Report faults drone crews in attack that killed Afghan civilians
KABUL, Afghanistan — A series of failures by two command posts in Afghanistan combined with “inaccurate and unprofessional” reporting by unmanned drone operators in the U.S. led to an airstrike that killed about two dozen civilians in southern Afghanistan earlier this year, according to a military investigation.
The Feb. 21 airstrike near the village of Khod in Uruzgan province came after U.S. special forces mistook a convoy of civilian vehicles for a Taliban force attempting to flank their position, the report said.
A redacted summary of the investigation into the incident, released Saturday, raised new question both about the use of unmanned drones, which are often piloted remotely from the U.S., and about oversight of Special Operations teams in Afghanistan.
The report said two children were seen among the vehicles prior to the airstrike but that Predator drone operators at Creech Air Force Base in Nevada “ignored or downplayed” indications that the vehicles contained civilians. U.S. troops tracked the convoy for roughly 3½ hours before helicopter gunships arrived and opened fire with missiles and aerial rockets.
Meanwhile, “poorly functioning” command posts in Afghanistan “failed to analyze the readily available information and communicate effectively” with the commander of the U.S. ground patrol, the report said.
The report identified one of those command posts as a high-level operations center attached to the Combined Joint Special Operations Task Force-Afghanistan. The other command post was redacted.
Gen. Stanley McChrystal, the top U.S. commander in the country, issued letters of reprimand to four U.S. officers involved in the incident, including “senior leaders at the Battalion and Brigade level,” the military said, without identifying the officers. In addition, two junior officers were given letters of admonishment.
McChrystal moved to bring most special operations troops in Afghanistan under his direct control in mid-March. Previously, Special Forces had reported to a separate chain of command.
It was unclear whether that move was directly linked to the February incident in Uruzgan, but Afghan officials and some commanders of conventional U.S. forces have criticized special operations units for causing a disproportionate number of civilian casualties.
The investigation also criticized the special operations headquarters in Afghanistan for initially refusing to report the likelihood that civilians had been killed despite video from a Predator drone showing women and children at the scene. The helicopters called in to destroy the vehicles also reported that they stopped firing after they noticed bright clothing and suspected women were present.
The civilian casualties were only reported up the chain of command as required some 12 hours later by a surgeon treating survivors who had been evacuated to a U.S. hospital, the report said.

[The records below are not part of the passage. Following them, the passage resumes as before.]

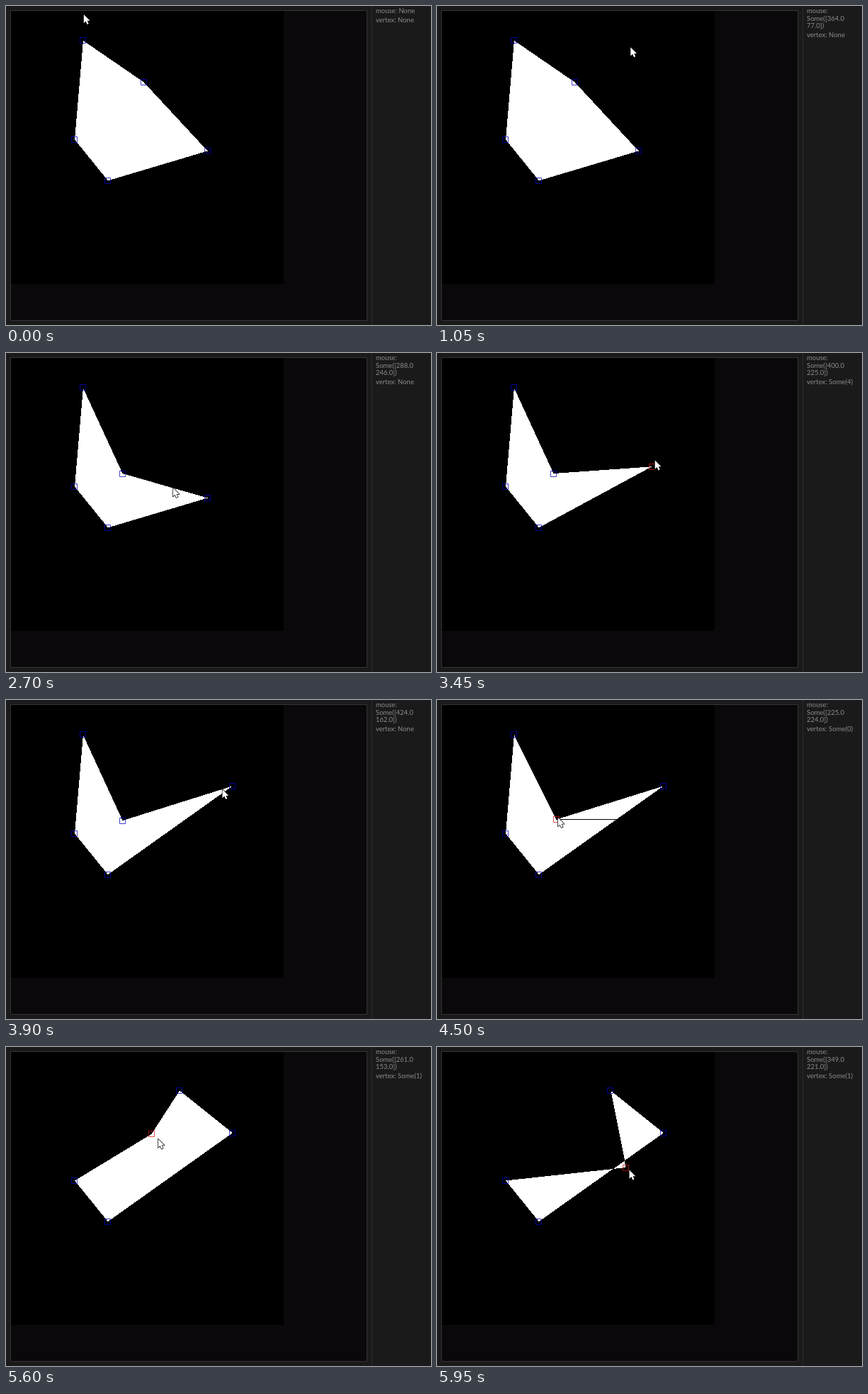
Write an HTML page with a canvas that moves like this. It is 600 by 450 pixels and loops after 6000 ms.

```html
<!DOCTYPE html>
<html lang="en">
<head>
<meta charset="utf-8">
<title>Polygon editor</title>
<style>
  html, body { margin: 0; width: 100%; height: 100%; overflow: hidden; background: #1b1a1b; }
  canvas { display: block; width: 600px; height: 450px; }
</style>
</head>
<body>
<canvas id="stage" width="600" height="450"></canvas>
<script>
const ctx = document.getElementById('stage').getContext('2d');
const LOOP = 6000, STEP = 50;
const VERTEX_LAG = 40, TEXT_LAG = 80;
const TEXT_START = 1050;
const UNIT = 0.75; // stage pixels per logical pixel

const CORNERS = [[195, 107], [109, 48], [97, 188], [144, 246], [285, 204]];
const HOME = [109.5, 11.5];

const linear = p => p;
const easeIn = p => p * p;
const easeOut = p => p * (2 - p);
const easeBoth = p => p * p * (3 - 2 * p);

// Pointer gestures; "grab" names the corner dragged along
const MOVES = [
  { at: 300, dur: 350, to: [210.5, 61.5], ease: easeBoth },
  { at: 760, dur: 90, to: [250, 71], ease: linear },
  { at: 951, dur: 15, to: [273, 57.75], ease: linear },
  { at: 1200, dur: 650, to: CORNERS[0], ease: easeBoth },
  { at: 1950, dur: 440, to: [165, 169.5], ease: easeIn, grab: 0 },
  { at: 2450, dur: 700, to: CORNERS[4], ease: easeOut },
  { at: 3250, dur: 500, to: [320, 121], ease: easeOut, grab: 4 },
  { at: 3780, dur: 620, to: [168.75, 168], ease: easeBoth },
  { at: 4450, dur: 330, to: [245, 61], ease: easeIn, grab: 0 },
  { at: 4810, dur: 140, to: [164, 79], ease: linear },
  { at: 4950, dur: 250, to: CORNERS[1], ease: easeOut },
  { at: 5230, dur: 1020, to: [286.6, 184.8], ease: easeOut, grab: 1 }
];

const ARROW = [[0, 0], [0, 12.2], [2.8, 9.6], [4.8, 14], [6.9, 13], [5, 8.8], [8.7, 8.8]];

function pointerAt(t) {
  let [x, y] = HOME;
  for (const { at, dur, to, ease } of MOVES) {
    if (t < at) break;
    const p = ease(Math.min(1, (t - at) / dur));
    x += (to[0] - x) * p;
    y += (to[1] - y) * p;
  }
  return [x, y];
}

const logical = v => Math.round(v / UNIT);

function stateAt(t) {
  const vertices = CORNERS.slice();
  let selected = null;
  for (const { at, dur, grab } of MOVES) {
    if (grab === undefined || t <= at) continue;
    const seen = Math.max(at, Math.min(t - VERTEX_LAG, at + dur));
    vertices[grab] = pointerAt(seen).map(v => logical(v) * UNIT);
    if (t < at + dur + VERTEX_LAG) selected = grab;
  }
  return { vertices, selected };
}

function rect(color, x, y, w, h) {
  ctx.fillStyle = color;
  ctx.fillRect(x, y, w, h);
}

function outline(color, x, y, w, h, weight = 1) {
  ctx.strokeStyle = color;
  ctx.lineWidth = weight;
  ctx.strokeRect(x + 0.5, y + 0.5, w, h);
}

function drawPanels() {
  rect('#1b1a1b', 0, 0, 600, 450);
  rect('#0a080a', 6, 6, 504, 438);
  rect('#000', 7, 7, 385, 385);
  outline('#353435', 6, 6, 503, 437);
  rect('#2d2c2d', 516, 0, 1, 450);
}

// Each distinct crossing counts once, so a row that touches a corner may stay open
function crossings(points, y) {
  const found = new Set();
  points.forEach(([x0, y0], i) => {
    const [x1, y1] = points[(i + 1) % points.length];
    if (y0 === y1 || y < Math.min(y0, y1) || y > Math.max(y0, y1)) return;
    found.add((x0 + (x1 - x0) * (y - y0) / (y1 - y0)).toFixed(2));
  });
  return [...found].map(Number).sort((a, b) => a - b);
}

function fillRows(points) {
  const ys = points.map(p => p[1]);
  for (let y = Math.ceil(Math.min(...ys)); y <= Math.max(...ys); y++) {
    const xs = crossings(points, y);
    for (let i = 0; i + 1 < xs.length; i += 2) {
      const left = Math.round(xs[i]);
      rect('#fff', left, y, Math.max(0, Math.floor(xs[i + 1]) - left), 1);
    }
  }
}

function drawPolygon({ vertices, selected }) {
  fillRows(vertices);
  vertices.forEach(([x, y], i) => {
    const color = i === selected ? '#d01414' : '#0000c0';
    outline(color, Math.round(x) - 5, Math.round(y) - 4, 8, 8, UNIT);
  });
}

function drawPointer(t) {
  const [x, y] = pointerAt(t);
  ctx.beginPath();
  for (const [dx, dy] of ARROW) ctx.lineTo(x + dx + 0.3, y + dy + 0.5);
  ctx.closePath();
  ctx.lineJoin = 'round';
  ctx.strokeStyle = '#000';
  ctx.lineWidth = 1.4;
  ctx.stroke();
  ctx.fillStyle = '#fff';
  ctx.fill();
}

function drawReadout(selected, t) {
  const [x, y] = pointerAt(t - TEXT_LAG).map(v => logical(v).toFixed(1));
  const mouse = t < TEXT_START ? ['mouse: None'] : ['mouse:', `Some([${x}`, `${y}])`];
  ctx.font = '9.5px Lato, sans-serif';
  ctx.fillStyle = '#8c8c8c';
  mouse.forEach((line, i) => ctx.fillText(line, 522, 10 + i * 10.5));
  const label = selected === null ? 'None' : `Some(${selected})`;
  ctx.fillText('vertex: ' + label, 522, 23 + (mouse.length - 1) * 10.5);
}

function draw(t) {
  const state = stateAt(t);
  drawPanels();
  drawPolygon(state);
  drawReadout(state.selected, t);
  drawPointer(t);
}

const begin = performance.now();
function tick() {
  const t = (performance.now() - begin) % LOOP;
  draw(Math.floor(t / STEP) * STEP);
  requestAnimationFrame(tick);
}
tick();
</script>
</body>
</html>
```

According to the U.S. investigation, 23 men were killed in the airstrike while 12 people were injured, including a woman and three children. The Afghan cabinet has said 27 people were killed, including four women and a child. The bodies of the deceased were turned over to local officials at the scene.
McChrystal has repeatedly said civilian casualties deeply undermine the U.S. mission in Afghanistan and has apologized for the February incident several times, including in a televised video address. Civilian casualties from airstrikes have declined this year after McChrystal issued tougher rules on the use of air power.
The investigation recommended improvements to pre-deployment training for troops heading to Afghanistan and called on the Air Force to “quickly codify command level guidance” on the use of aerial drones.